## WHAT THE TASK ASKS
Drop every picture. Return the rest of the entries exactly.
--- DATA EXCERPTS Enclosed Below ---
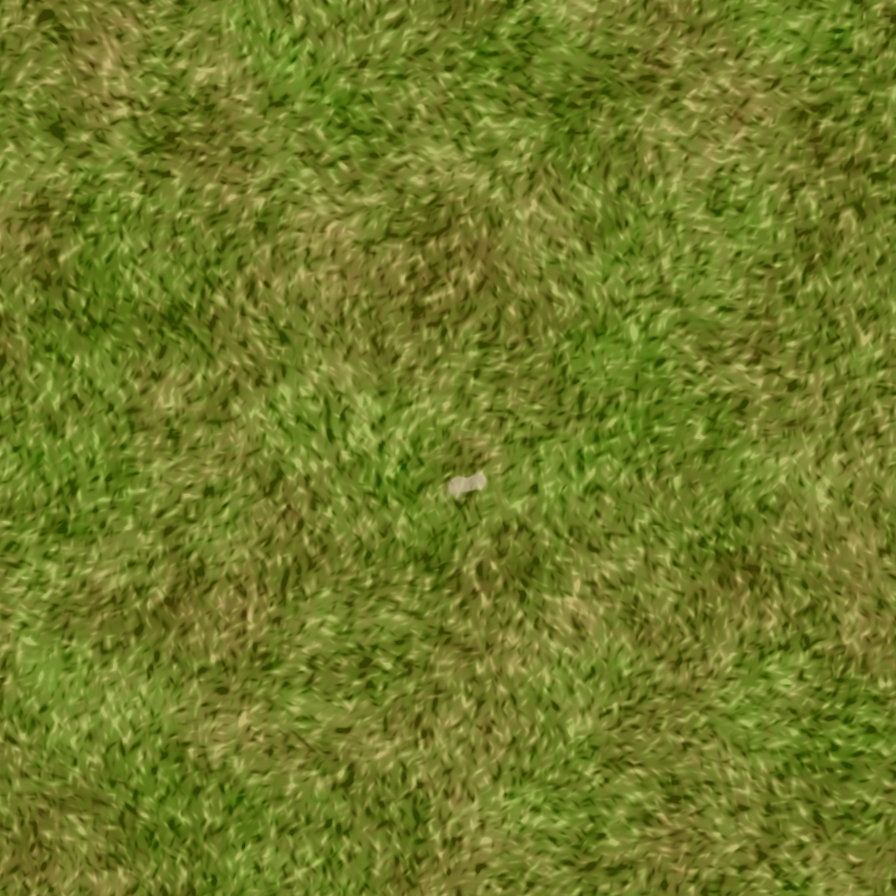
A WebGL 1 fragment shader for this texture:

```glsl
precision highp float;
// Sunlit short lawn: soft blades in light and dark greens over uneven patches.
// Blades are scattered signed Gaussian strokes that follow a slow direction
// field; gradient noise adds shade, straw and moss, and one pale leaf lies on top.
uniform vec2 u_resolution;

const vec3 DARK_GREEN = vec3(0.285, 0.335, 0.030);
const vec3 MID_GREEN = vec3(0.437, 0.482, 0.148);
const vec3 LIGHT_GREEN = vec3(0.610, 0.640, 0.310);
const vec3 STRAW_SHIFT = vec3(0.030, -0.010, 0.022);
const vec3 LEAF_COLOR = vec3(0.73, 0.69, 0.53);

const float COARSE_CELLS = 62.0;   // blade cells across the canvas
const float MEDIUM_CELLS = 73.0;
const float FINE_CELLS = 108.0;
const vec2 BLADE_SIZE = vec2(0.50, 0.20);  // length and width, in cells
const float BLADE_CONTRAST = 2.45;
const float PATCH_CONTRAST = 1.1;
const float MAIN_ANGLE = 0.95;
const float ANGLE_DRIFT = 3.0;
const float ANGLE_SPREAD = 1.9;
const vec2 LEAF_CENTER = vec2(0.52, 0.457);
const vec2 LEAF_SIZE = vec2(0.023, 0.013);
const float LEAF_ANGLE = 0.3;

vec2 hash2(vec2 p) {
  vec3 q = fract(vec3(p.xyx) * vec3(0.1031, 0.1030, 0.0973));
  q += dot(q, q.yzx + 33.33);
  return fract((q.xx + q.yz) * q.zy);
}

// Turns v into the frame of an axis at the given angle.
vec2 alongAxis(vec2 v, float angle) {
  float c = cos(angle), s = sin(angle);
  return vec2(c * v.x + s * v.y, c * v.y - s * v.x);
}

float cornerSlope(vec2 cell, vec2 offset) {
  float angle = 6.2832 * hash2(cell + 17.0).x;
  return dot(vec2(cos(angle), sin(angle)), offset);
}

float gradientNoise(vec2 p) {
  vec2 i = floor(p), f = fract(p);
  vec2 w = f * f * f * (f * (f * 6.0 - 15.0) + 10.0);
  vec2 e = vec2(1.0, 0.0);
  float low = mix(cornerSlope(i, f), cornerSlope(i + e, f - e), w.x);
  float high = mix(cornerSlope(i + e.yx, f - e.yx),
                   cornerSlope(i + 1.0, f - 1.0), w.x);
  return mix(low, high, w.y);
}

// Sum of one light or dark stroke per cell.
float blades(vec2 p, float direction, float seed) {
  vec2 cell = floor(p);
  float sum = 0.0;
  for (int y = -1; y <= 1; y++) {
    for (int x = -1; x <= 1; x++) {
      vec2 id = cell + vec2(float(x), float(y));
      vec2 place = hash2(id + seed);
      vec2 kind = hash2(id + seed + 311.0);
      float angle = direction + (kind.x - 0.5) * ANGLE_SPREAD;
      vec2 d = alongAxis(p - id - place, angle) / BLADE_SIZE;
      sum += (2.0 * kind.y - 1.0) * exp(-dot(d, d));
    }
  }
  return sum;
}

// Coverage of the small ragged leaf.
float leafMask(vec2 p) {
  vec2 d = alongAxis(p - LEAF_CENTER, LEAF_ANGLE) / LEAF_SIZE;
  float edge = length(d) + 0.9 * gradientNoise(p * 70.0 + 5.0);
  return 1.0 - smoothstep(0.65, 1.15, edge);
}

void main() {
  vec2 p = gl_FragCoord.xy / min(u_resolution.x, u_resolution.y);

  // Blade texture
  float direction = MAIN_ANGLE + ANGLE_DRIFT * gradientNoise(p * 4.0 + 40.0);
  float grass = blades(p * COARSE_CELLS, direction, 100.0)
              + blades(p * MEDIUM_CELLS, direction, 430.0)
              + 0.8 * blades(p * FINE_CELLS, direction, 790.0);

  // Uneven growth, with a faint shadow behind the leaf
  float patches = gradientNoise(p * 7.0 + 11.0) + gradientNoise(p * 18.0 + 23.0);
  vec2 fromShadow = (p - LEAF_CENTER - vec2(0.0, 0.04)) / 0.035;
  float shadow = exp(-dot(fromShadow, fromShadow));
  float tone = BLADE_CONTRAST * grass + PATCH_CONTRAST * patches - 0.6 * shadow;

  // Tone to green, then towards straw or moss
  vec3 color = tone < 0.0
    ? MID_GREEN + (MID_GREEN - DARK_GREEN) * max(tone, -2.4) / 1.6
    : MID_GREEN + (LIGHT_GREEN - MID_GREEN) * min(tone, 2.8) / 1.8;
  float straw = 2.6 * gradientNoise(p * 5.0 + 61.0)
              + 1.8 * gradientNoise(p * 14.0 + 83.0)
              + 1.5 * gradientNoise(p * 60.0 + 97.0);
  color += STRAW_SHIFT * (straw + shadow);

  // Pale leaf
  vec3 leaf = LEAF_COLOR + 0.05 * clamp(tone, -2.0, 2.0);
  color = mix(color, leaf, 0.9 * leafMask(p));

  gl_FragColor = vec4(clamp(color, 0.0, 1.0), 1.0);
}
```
--- End of Enclosed DATA EXCERPTS ---
## YOUR SOLUTION
A WebGL 1 fragment shader for this texture:

```glsl
precision highp float;
// Sunlit short lawn: soft blades in light and dark greens over uneven patches.
// Blades are scattered signed Gaussian strokes that follow a slow direction
// field; gradient noise adds shade, straw and moss, and one pale leaf lies on top.
uniform vec2 u_resolution;

const vec3 DARK_GREEN = vec3(0.285, 0.335, 0.030);
const vec3 MID_GREEN = vec3(0.437, 0.482, 0.148);
const vec3 LIGHT_GREEN = vec3(0.610, 0.640, 0.310);
const vec3 STRAW_SHIFT = vec3(0.030, -0.010, 0.022);
const vec3 LEAF_COLOR = vec3(0.73, 0.69, 0.53);

const float COARSE_CELLS = 62.0;   // blade cells across the canvas
const float MEDIUM_CELLS = 73.0;
const float FINE_CELLS = 108.0;
const vec2 BLADE_SIZE = vec2(0.50, 0.20);  // length and width, in cells
const float BLADE_CONTRAST = 2.45;
const float PATCH_CONTRAST = 1.1;
const float MAIN_ANGLE = 0.95;
const float ANGLE_DRIFT = 3.0;
const float ANGLE_SPREAD = 1.9;
const vec2 LEAF_CENTER = vec2(0.52, 0.457);
const vec2 LEAF_SIZE = vec2(0.023, 0.013);
const float LEAF_ANGLE = 0.3;

vec2 hash2(vec2 p) {
  vec3 q = fract(vec3(p.xyx) * vec3(0.1031, 0.1030, 0.0973));
  q += dot(q, q.yzx + 33.33);
  return fract((q.xx + q.yz) * q.zy);
}

// Turns v into the frame of an axis at the given angle.
vec2 alongAxis(vec2 v, float angle) {
  float c = cos(angle), s = sin(angle);
  return vec2(c * v.x + s * v.y, c * v.y - s * v.x);
}

float cornerSlope(vec2 cell, vec2 offset) {
  float angle = 6.2832 * hash2(cell + 17.0).x;
  return dot(vec2(cos(angle), sin(angle)), offset);
}

float gradientNoise(vec2 p) {
  vec2 i = floor(p), f = fract(p);
  vec2 w = f * f * f * (f * (f * 6.0 - 15.0) + 10.0);
  vec2 e = vec2(1.0, 0.0);
  float low = mix(cornerSlope(i, f), cornerSlope(i + e, f - e), w.x);
  float high = mix(cornerSlope(i + e.yx, f - e.yx),
                   cornerSlope(i + 1.0, f - 1.0), w.x);
  return mix(low, high, w.y);
}

// Sum of one light or dark stroke per cell.
float blades(vec2 p, float direction, float seed) {
  vec2 cell = floor(p);
  float sum = 0.0;
  for (int y = -1; y <= 1; y++) {
    for (int x = -1; x <= 1; x++) {
      vec2 id = cell + vec2(float(x), float(y));
      vec2 place = hash2(id + seed);
      vec2 kind = hash2(id + seed + 311.0);
      float angle = direction + (kind.x - 0.5) * ANGLE_SPREAD;
      vec2 d = alongAxis(p - id - place, angle) / BLADE_SIZE;
      sum += (2.0 * kind.y - 1.0) * exp(-dot(d, d));
    }
  }
  return sum;
}

// Coverage of the small ragged leaf.
float leafMask(vec2 p) {
  vec2 d = alongAxis(p - LEAF_CENTER, LEAF_ANGLE) / LEAF_SIZE;
  float edge = length(d) + 0.9 * gradientNoise(p * 70.0 + 5.0);
  return 1.0 - smoothstep(0.65, 1.15, edge);
}

void main() {
  vec2 p = gl_FragCoord.xy / min(u_resolution.x, u_resolution.y);

  // Blade texture
  float direction = MAIN_ANGLE + ANGLE_DRIFT * gradientNoise(p * 4.0 + 40.0);
  float grass = blades(p * COARSE_CELLS, direction, 100.0)
              + blades(p * MEDIUM_CELLS, direction, 430.0)
              + 0.8 * blades(p * FINE_CELLS, direction, 790.0);

  // Uneven growth, with a faint shadow behind the leaf
  float patches = gradientNoise(p * 7.0 + 11.0) + gradientNoise(p * 18.0 + 23.0);
  vec2 fromShadow = (p - LEAF_CENTER - vec2(0.0, 0.04)) / 0.035;
  float shadow = exp(-dot(fromShadow, fromShadow));
  float tone = BLADE_CONTRAST * grass + PATCH_CONTRAST * patches - 0.6 * shadow;

  // Tone to green, then towards straw or moss
  vec3 color = tone < 0.0
    ? MID_GREEN + (MID_GREEN - DARK_GREEN) * max(tone, -2.4) / 1.6
    : MID_GREEN + (LIGHT_GREEN - MID_GREEN) * min(tone, 2.8) / 1.8;
  float straw = 2.6 * gradientNoise(p * 5.0 + 61.0)
              + 1.8 * gradientNoise(p * 14.0 + 83.0)
              + 1.5 * gradientNoise(p * 60.0 + 97.0);
  color += STRAW_SHIFT * (straw + shadow);

  // Pale leaf
  vec3 leaf = LEAF_COLOR + 0.05 * clamp(tone, -2.0, 2.0);
  color = mix(color, leaf, 0.9 * leafMask(p));

  gl_FragColor = vec4(clamp(color, 0.0, 1.0), 1.0);
}
```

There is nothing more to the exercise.